*** Opening of Available data ***
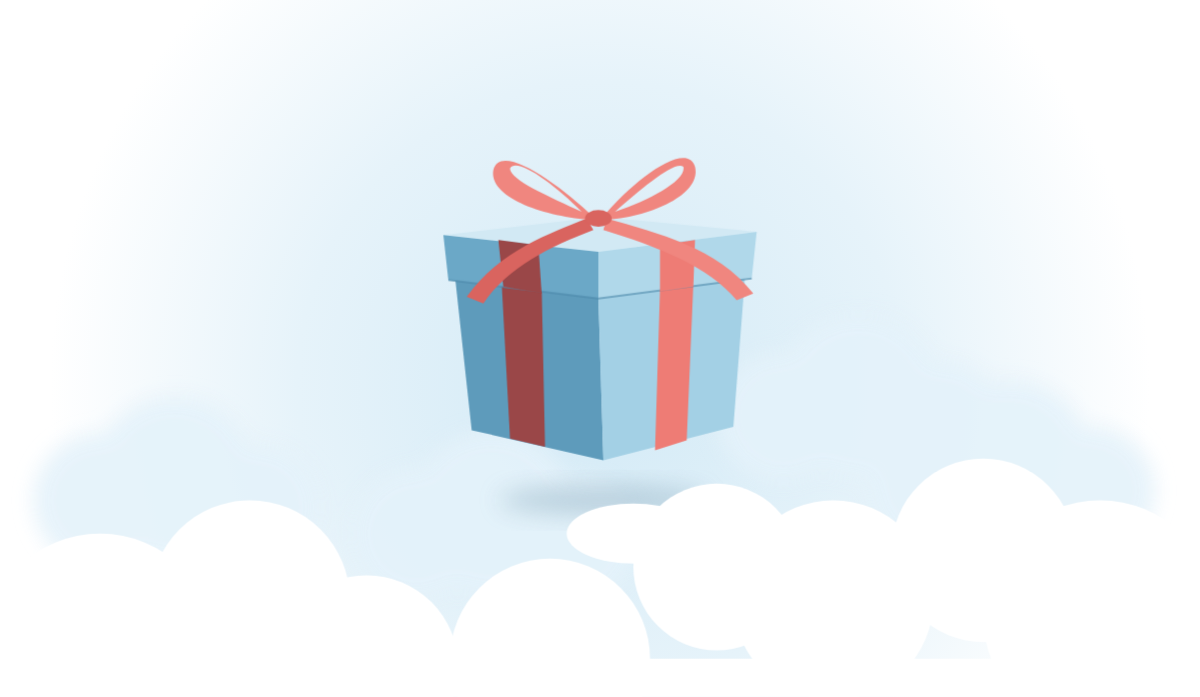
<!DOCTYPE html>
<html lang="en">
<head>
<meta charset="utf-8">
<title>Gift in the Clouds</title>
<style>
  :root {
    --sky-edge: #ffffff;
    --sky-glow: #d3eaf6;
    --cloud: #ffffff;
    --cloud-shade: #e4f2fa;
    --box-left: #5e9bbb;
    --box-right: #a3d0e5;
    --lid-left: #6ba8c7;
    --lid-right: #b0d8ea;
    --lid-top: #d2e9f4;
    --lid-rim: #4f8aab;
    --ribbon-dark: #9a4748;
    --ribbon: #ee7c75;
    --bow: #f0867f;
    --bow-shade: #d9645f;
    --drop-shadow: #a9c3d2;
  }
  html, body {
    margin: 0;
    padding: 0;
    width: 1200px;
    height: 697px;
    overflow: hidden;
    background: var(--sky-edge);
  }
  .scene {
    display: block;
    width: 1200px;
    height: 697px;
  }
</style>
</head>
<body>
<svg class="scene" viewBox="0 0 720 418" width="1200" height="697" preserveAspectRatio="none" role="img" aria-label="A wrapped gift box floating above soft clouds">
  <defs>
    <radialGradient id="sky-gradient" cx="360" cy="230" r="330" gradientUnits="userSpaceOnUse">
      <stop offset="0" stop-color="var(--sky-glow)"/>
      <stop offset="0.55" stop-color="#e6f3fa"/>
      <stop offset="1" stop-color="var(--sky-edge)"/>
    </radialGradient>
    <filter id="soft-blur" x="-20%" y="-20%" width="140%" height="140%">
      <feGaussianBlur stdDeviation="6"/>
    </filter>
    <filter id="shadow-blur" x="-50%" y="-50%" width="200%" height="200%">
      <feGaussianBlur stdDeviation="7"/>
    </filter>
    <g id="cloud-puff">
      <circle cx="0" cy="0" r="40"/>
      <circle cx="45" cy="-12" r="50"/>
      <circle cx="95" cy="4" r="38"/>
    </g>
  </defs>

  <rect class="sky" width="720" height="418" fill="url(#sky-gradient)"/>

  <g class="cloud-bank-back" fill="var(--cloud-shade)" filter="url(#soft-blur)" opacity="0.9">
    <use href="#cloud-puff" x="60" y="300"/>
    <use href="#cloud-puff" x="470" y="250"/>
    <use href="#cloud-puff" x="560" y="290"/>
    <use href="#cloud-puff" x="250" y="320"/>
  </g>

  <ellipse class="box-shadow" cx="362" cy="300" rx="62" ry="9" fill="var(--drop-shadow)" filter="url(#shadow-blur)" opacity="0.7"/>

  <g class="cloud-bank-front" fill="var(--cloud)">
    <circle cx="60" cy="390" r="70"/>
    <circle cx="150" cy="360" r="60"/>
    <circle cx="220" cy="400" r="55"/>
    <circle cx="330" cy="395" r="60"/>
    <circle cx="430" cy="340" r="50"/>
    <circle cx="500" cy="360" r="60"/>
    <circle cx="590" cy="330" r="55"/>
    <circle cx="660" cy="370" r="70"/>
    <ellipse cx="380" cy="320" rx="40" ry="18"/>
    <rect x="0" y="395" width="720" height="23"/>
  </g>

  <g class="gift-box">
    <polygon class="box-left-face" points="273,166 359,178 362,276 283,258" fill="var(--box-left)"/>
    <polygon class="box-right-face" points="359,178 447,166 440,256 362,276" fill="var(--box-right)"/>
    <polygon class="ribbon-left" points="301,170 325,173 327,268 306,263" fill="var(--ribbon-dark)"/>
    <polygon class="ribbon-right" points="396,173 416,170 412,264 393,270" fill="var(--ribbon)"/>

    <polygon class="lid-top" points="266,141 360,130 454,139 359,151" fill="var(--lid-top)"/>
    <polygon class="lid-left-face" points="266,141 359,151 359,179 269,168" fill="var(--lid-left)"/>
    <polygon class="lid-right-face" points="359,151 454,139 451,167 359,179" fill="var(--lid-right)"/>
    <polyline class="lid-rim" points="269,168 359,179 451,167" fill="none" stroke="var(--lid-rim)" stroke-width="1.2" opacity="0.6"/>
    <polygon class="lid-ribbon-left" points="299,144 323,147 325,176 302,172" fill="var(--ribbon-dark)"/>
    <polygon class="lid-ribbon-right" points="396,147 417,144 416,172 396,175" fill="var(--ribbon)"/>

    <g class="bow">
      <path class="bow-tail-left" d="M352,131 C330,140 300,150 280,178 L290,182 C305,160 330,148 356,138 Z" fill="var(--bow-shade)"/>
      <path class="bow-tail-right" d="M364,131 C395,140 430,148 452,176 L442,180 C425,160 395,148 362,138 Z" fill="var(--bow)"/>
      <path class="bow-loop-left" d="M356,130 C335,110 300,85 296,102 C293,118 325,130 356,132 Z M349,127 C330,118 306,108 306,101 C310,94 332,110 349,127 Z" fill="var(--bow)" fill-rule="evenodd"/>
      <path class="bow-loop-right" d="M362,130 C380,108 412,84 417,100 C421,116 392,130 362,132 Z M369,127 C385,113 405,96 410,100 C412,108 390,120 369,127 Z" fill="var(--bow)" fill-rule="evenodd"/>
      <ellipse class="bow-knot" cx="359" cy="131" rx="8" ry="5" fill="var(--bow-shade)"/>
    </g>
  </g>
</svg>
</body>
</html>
*** Close of Available data ***
Task statement
Starting at the first line of the records above, set down each line exactly through the one that holds "--box-left: #5e9bbb;". Omit pictures.

Task output
<!DOCTYPE html>
<html lang="en">
<head>
<meta charset="utf-8">
<title>Gift in the Clouds</title>
<style>
  :root {
    --sky-edge: #ffffff;
    --sky-glow: #d3eaf6;
    --cloud: #ffffff;
    --cloud-shade: #e4f2fa;
    --box-left: #5e9bbb;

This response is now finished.